▶ [EXERCISE PROMPT]: Please copy each line of the records below that includes the word "sans".

┏━━

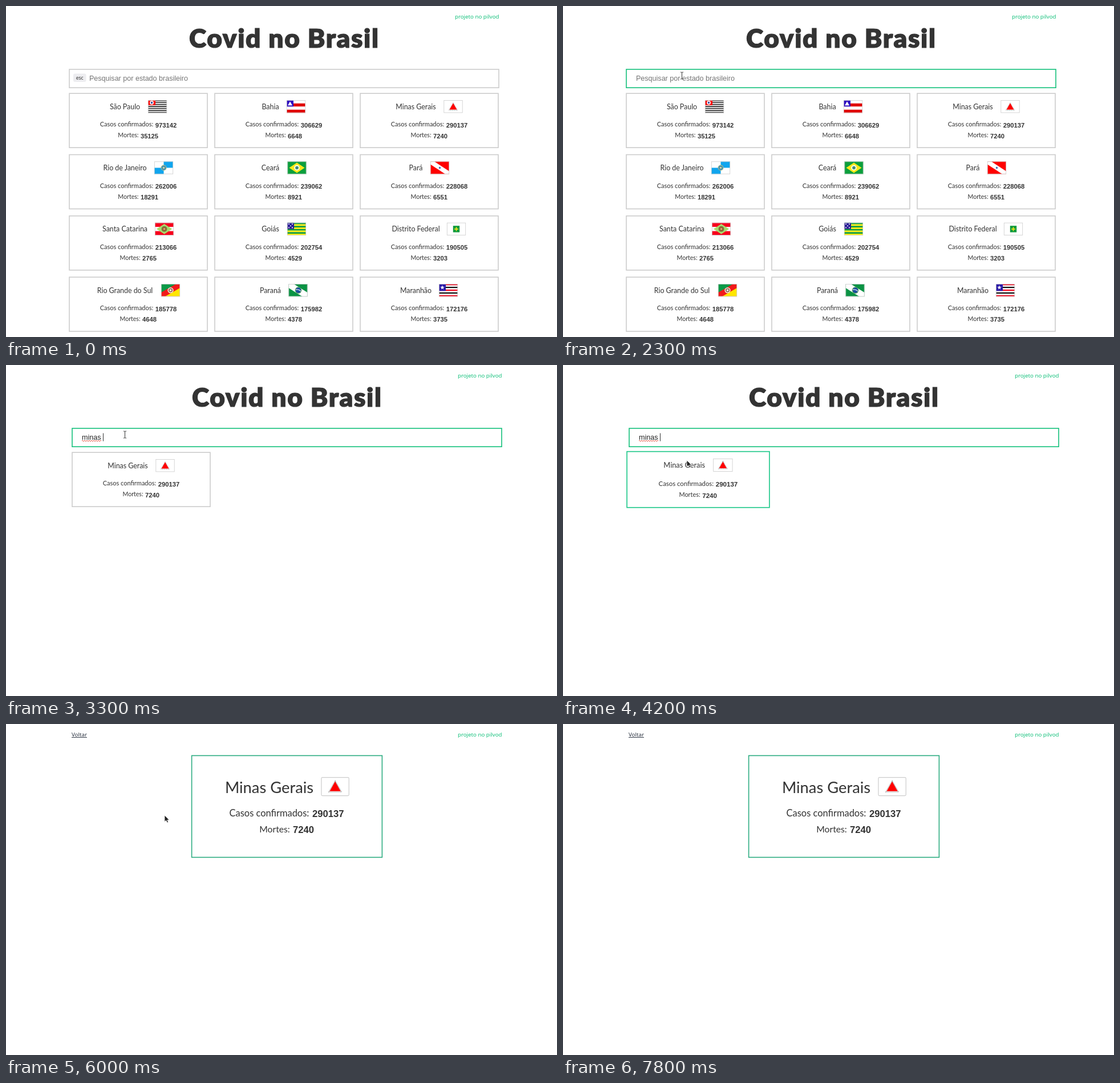
These frames come from a looping animation (966 by 580 pixels, 7900 ms). An HTML page:

```html
<!DOCTYPE html>
<html lang="pt-BR">
<head>
<meta charset="utf-8">
<title>Covid no Brasil</title>
<style>
  html, body { margin: 0; width: 100%; height: 100%; overflow: hidden; background: #fff; }
  svg { display: block; width: 966px; height: 580px; }
  text { fill: #333; white-space: pre; }
  .jost { font-family: Lato, sans-serif; }
  .title { font-size: 46px; font-weight: 900; letter-spacing: 1.6px; stroke: #333; stroke-width: 1.2; }
  .num { font-family: "Liberation Sans", Arial, sans-serif; font-weight: 700; }
  .field { font-family: "Liberation Sans", Arial, sans-serif; font-size: 12.56px; }
  .ui { font-family: "Noto Sans", sans-serif; font-size: 9.7px; }
  .link { font-weight: 500; text-anchor: end; }
  .mid { text-anchor: middle; }
  .frame { fill: #fff; stroke: #ccc; stroke-width: 1.6; }
</style>
</head>
<body>
<svg id="stage" viewBox="0 0 966 580"></svg>
<script>
const LOOP = 7900, STEP = 100;
const GREEN = '#13c07b', BRIGHT = '#1fc88a', GREY = '#ccc';
const FOCUS = 1800, BLUR = 4930, HOVER = 4100, OPEN = 5400;
const KEYS = [[2600, 'm'], [2700, 'i'], [2800, 'n'], [2900, 'a'], [3000, 's'], [3200, ' ']];
const POINTER = [
  [100, -8, -14], [300, 30, 30], [600, 120, 88], [1000, 208.5, 120], [1600, 208.5, 120],
  [1800, 208.5, 122], [3800, 208.5, 122], [4100, 213, 155], [4400, 225, 191], [5300, 225, 191],
  [5600, 245, 236], [5700, 250, 236], [6000, 278, 160], [6500, 195, 62], [6900, 92, 4], [7000, 82, -16]
];

// Flags are drawn in a 33 x 22 box.
const box = (x, y, w, h, fill) => `<rect x="${x}" y="${y}" width="${w}" height="${h}" fill="${fill}"/>`;
const poly = (points, fill) => `<polygon points="${points}" fill="${fill}"/>`;
const dot = (x, y, r, fill) => `<circle cx="${x}" cy="${y}" r="${r}" fill="${fill}"/>`;
const stripes = (n, ...fills) => Array.from({ length: n }, (_, i) =>
  box(0, i * 22 / n, 33, 22 / n + .05, fills[i % fills.length])).join('');
function star(x, y, r, fill) {
  const points = Array.from({ length: 10 }, (_, i) => {
    const a = i * Math.PI / 5, d = i % 2 ? r * .4 : r;
    return `${(x + d * Math.sin(a)).toFixed(2)},${(y - d * Math.cos(a)).toFixed(2)}`;
  });
  return poly(points.join(' '), fill);
}

const flags = {
  sp: stripes(13, '#1a1a1a', '#fff') + box(0, 0, 13, 8.5, '#f00') + dot(6.5, 4.2, 3.4, '#fff') + dot(6.5, 4.2, 1.8, '#3a4fa0'),
  ba: stripes(4, '#fff', '#e00000') + box(0, 0, 12, 11, '#3010c0') + poly('6,2 10,9 2,9', '#fff'),
  mg: box(0, 0, 33, 22, '#fff') +
    '<polygon points="16.5,4.4 24,17.4 9,17.4" fill="none" stroke="#999" stroke-width="1" stroke-dasharray=".8 .6"/>' +
    poly('16.5,5.1 22.9,16.4 10.1,16.4', '#f00'),
  rj: box(0, 0, 33, 22, '#fff') + box(16.5, 0, 16.5, 11, '#10a5ee') + box(0, 11, 16.5, 11, '#10a5ee') +
    dot(16.5, 11, 5, '#a9b98a') + dot(16.5, 11, 3.8, '#3c8fb5') + dot(16.5, 11, 1.8, '#d5cf9a'),
  ce: box(0, 0, 33, 22, '#0b9f3c') + poly('16.5,2 30,11 16.5,20 3,11', '#fbe91b') +
    dot(16.5, 11, 4.7, '#fff') + dot(16.5, 11, 3, '#5aa06a') + dot(16.5, 11, 1.4, '#2c6f9e'),
  pa: box(0, 0, 33, 22, '#f00') + poly('0,0 7,0 33,17 33,22 26,22 0,5', '#fff') + star(16.5, 11, 2.6, '#1648a8'),
  sc: stripes(3, '#f8001d', '#fff', '#f8001d') + poly('16.5,2 30,11 16.5,20 3,11', '#a8dc6c') +
    dot(16.5, 11, 5, '#7a7a3c') + dot(16.5, 11, 2.8, '#b3582c') + dot(16.5, 11, 1.3, '#d8d8a0'),
  go: stripes(8, '#0c9a3c', '#ffee10') + box(0, 0, 12, 11, '#2a1c98') +
    [[3, 2.5], [9, 2.5], [6, 5.5], [3, 8.5], [9, 8.5]].map(([x, y]) => dot(x, y, 1, '#fff')).join(''),
  df: box(0, 0, 33, 22, '#fff') + box(10.8, 5.3, 11.4, 11.4, '#0c9a3c') +
    box(15.7, 7.5, 1.6, 7, '#ffe81a') + box(13, 10.2, 7, 1.6, '#ffe81a'),
  rs: box(0, 0, 33, 22, '#f11a1a') + poly('0,0 26,0 0,15', '#0b9a48') + poly('33,7 33,22 7,22', '#ffe600') +
    dot(16.5, 11, 5.2, '#f1dfd0') + dot(16.5, 11, 3.4, '#8d5a45') + dot(16.5, 11, 1.8, '#fff'),
  pr: box(0, 0, 33, 22, '#0a9344') + poly('0,0 9,0 33,15 33,22 24,22 0,7', '#fff') +
    dot(17, 11, 5.8, '#5aa35a') + dot(17, 11, 4.8, '#1d4ea0') +
    '<path d="M12.4 10q5-1.5 9 2.6" fill="none" stroke="#fff" stroke-width="1.1"/>',
  ma: stripes(9, '#f00018', '#fff', '#111', '#fff') + box(0, 0, 12, 12.2, '#2a18a8') + star(6, 6.2, 4, '#fff')
};

// name, measured name width, flag, cases, deaths
const STATES = [
  ['São Paulo', 53, 'sp', 973142, 35125], ['Bahia', 29, 'ba', 306629, 6648],
  ['Minas Gerais', 70, 'mg', 290137, 7240], ['Rio de Janeiro', 75, 'rj', 262006, 18291],
  ['Ceará', 32, 'ce', 239062, 8921], ['Pará', 23, 'pa', 228068, 6551],
  ['Santa Catarina', 77, 'sc', 213066, 2765], ['Goiás', 31, 'go', 202754, 4529],
  ['Distrito Federal', 81, 'df', 190505, 3203], ['Rio Grande do Sul', 99, 'rs', 185778, 4648],
  ['Paraná', 36, 'pr', 175982, 4378], ['Maranhão', 53, 'ma', 172176, 3735]
];

const label = (x, y, size, text, cls = 'jost mid') =>
  `<text class="${cls}" x="${x}" y="${y}" font-size="${size}">${text}</text>`;
const flag = (key, x, y, scale = 1, rx = 0) =>
  `<g transform="translate(${x} ${y}) scale(${scale})">${flags[key]}` +
  `<rect x=".3" y=".3" width="32.4" height="21.4" rx="${rx}" fill="none" stroke="#ccc" stroke-width=".8"/></g>`;

function card([name, width, key, cases, deaths]) {
  const cx = 121, deathsX = cx + (39 - 6.23 * String(deaths).length) / 2;
  return `<g class="card"><rect class="frame" width="242" height="95"/>` +
    label(cx - 23.5, 27.5, 12.4, name) + flag(key, cx + width / 2 - 9.5, 12) +
    label(cx - 20.5, 58, 11, 'Casos confirmados:') + label(cx + 29.8, 59.6, 11.2, cases, 'num') +
    label(deathsX - 21.5, 77, 10.6, 'Mortes:') + label(deathsX, 78.4, 11.2, deaths, 'num') + '</g>';
}

const wave = 'M0 133' + Array.from({ length: 17 }, (_, i) => `q1 ${i % 2 ? 1.8 : -1.8} 2 0`).join('');

document.getElementById('stage').innerHTML = `
  <rect width="966" height="580" fill="#fff"/>
  <g id="page">
    <text class="ui link" x="864.5" y="22" style="fill:${GREEN}">projeto no pilvod</text>
    <g id="list">
      <text class="jost mid title" x="487.8" y="73">Covid no Brasil</text>
      <rect id="search" class="frame" x="111" y="111" width="753" height="32.2"/>
      <g id="esc"><rect x="118" y="118.5" width="22.5" height="14.5" rx="3" fill="#ededf0"/>
        <text class="ui mid" x="129.2" y="129" style="font-size:8.6px">esc</text></g>
      <g id="entry">
        <text id="value" class="field" y="130.5"></text>
        <path id="typo" d="${wave}" fill="none" stroke="#e0442c" stroke-width=".9"/>
        <rect id="caret" y="119.5" width="1" height="14" fill="#333"/>
      </g>
      ${STATES.map(card).join('')}
    </g>
    <g id="detail" transform="translate(-5 0)">
      <text class="ui" x="115" y="22" style="fill:#2c3442;text-decoration:underline">Voltar</text>
      <rect class="frame" x="325.6" y="55.4" width="333.8" height="178.2" style="stroke:#2cac80"/>
      ${label(461.5, 120.5, 27.3, 'Minas Gerais')}${flag('mg', 552.5, 93.2, 1.49, 1.2)}
      ${label(461.5, 161.5, 16.45, 'Casos confirmados:')}${label(537, 163, 16.64, 290137, 'num')}
      ${label(471, 189.5, 15.7, 'Mortes:')}${label(503, 191, 16.64, 7240, 'num')}
    </g>
  </g>
  <path id="arrow" d="M0 0V11.3L2.7 8.9L4.6 13L6.5 12.1L4.7 8.2H8.2Z" fill="#222" stroke="#fff" stroke-width=".7"/>
  <path id="beam" d="M-2.5-6H-.6L0-5.3L.6-6H2.5M0-5.3V5.3M-2.5 6H-.6L0 5.3L.6 6H2.5" fill="none" stroke="#333"/>`;

const $ = id => document.getElementById(id);
const cards = [...document.querySelectorAll('.card')];
const pen = document.createElement('canvas').getContext('2d');
pen.font = '12.56px "Liberation Sans", Arial, sans-serif';

const show = (el, on) => el.setAttribute('display', on ? 'inline' : 'none');
const move = (el, x, y, extra = '') => el.setAttribute('transform', `translate(${x} ${y})${extra}`);
const ease = (t, start, span) => {
  const p = Math.min(1, Math.max(0, (t - start) / span));
  return p * p * (3 - 2 * p);
};

function pointerAt(t) {
  const i = POINTER.findIndex(p => p[0] > t);
  if (i < 1) return null;
  const [t0, x0, y0] = POINTER[i - 1], [t1, x1, y1] = POINTER[i];
  const p = (t - t0) / (t1 - t0);
  return [x0 + (x1 - x0) * p, y0 + (y1 - y0) * p];
}

function drawSearch(t, query, lastKey) {
  const focused = t >= FOCUS && t < BLUR;
  const focus = ease(t, FOCUS, 300) - ease(t, BLUR, 300);
  $('search').style.stroke = focused ? GREEN : GREY;
  $('esc').setAttribute('opacity', focus > .8 ? 0 : 1 - focus);
  move($('entry'), 146 - 18 * focus, 0);
  $('value').textContent = query || 'Pesquisar por estado brasileiro';
  $('value').style.fill = query ? '#222' : '#757575';
  $('caret').setAttribute('x', pen.measureText(query).width);
  show($('caret'), focused && Math.floor((t - lastKey) / 500) % 2 === 0);
  show($('typo'), focused && query.endsWith(' '));
}

function drawCards(t, query) {
  const hover = ease(t, HOVER - 50, 250);
  let slot = 0;
  STATES.forEach(([name], i) => {
    const match = name.toLowerCase().startsWith(query.trim());
    const hot = name === 'Minas Gerais' && t >= HOVER;
    show(cards[i], match);
    cards[i].firstChild.style.stroke = hot ? BRIGHT : GREY;
    if (!match) return;
    const grow = hot ? ` translate(121 47.5) scale(${1 + .05 * hover}) translate(-121 -47.5)` : '';
    move(cards[i], 111 + slot % 3 * 255, 153.2 + Math.floor(slot / 3) * 107.3, grow);
    slot++;
  });
}

function drawPointer(t) {
  const at = pointerAt(t);
  const inField = at && t < OPEN && at[0] > 111 && at[1] > 110 && at[1] < 144;
  show($('arrow'), at && !inField);
  show($('beam'), inField);
  if (at) move(inField ? $('beam') : $('arrow'), ...at);
}

function render(t) {
  const typed = KEYS.filter(k => k[0] <= t);
  const query = typed.map(k => k[1]).join('');
  const lastKey = typed.length ? typed[typed.length - 1][0] : FOCUS;
  // The page widens when its scrollbar disappears.
  move($('page'), query ? 5 : 0, 0);
  show($('list'), t < OPEN);
  show($('detail'), t >= OPEN);
  drawSearch(t, query, lastKey);
  drawCards(t, query);
  drawPointer(t);
}

const start = performance.now();
function tick() {
  const t = (performance.now() - start) % LOOP;
  render(Math.floor(t / STEP) * STEP);
  requestAnimationFrame(tick);
}
tick();
</script>
</body>
</html>
```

┗━━

▶ [TASK SOLUTION]:
  .jost { font-family: Lato, sans-serif; }
  .num { font-family: "Liberation Sans", Arial, sans-serif; font-weight: 700; }
  .field { font-family: "Liberation Sans", Arial, sans-serif; font-size: 12.56px; }
  .ui { font-family: "Noto Sans", sans-serif; font-size: 9.7px; }
pen.font = '12.56px "Liberation Sans", Arial, sans-serif';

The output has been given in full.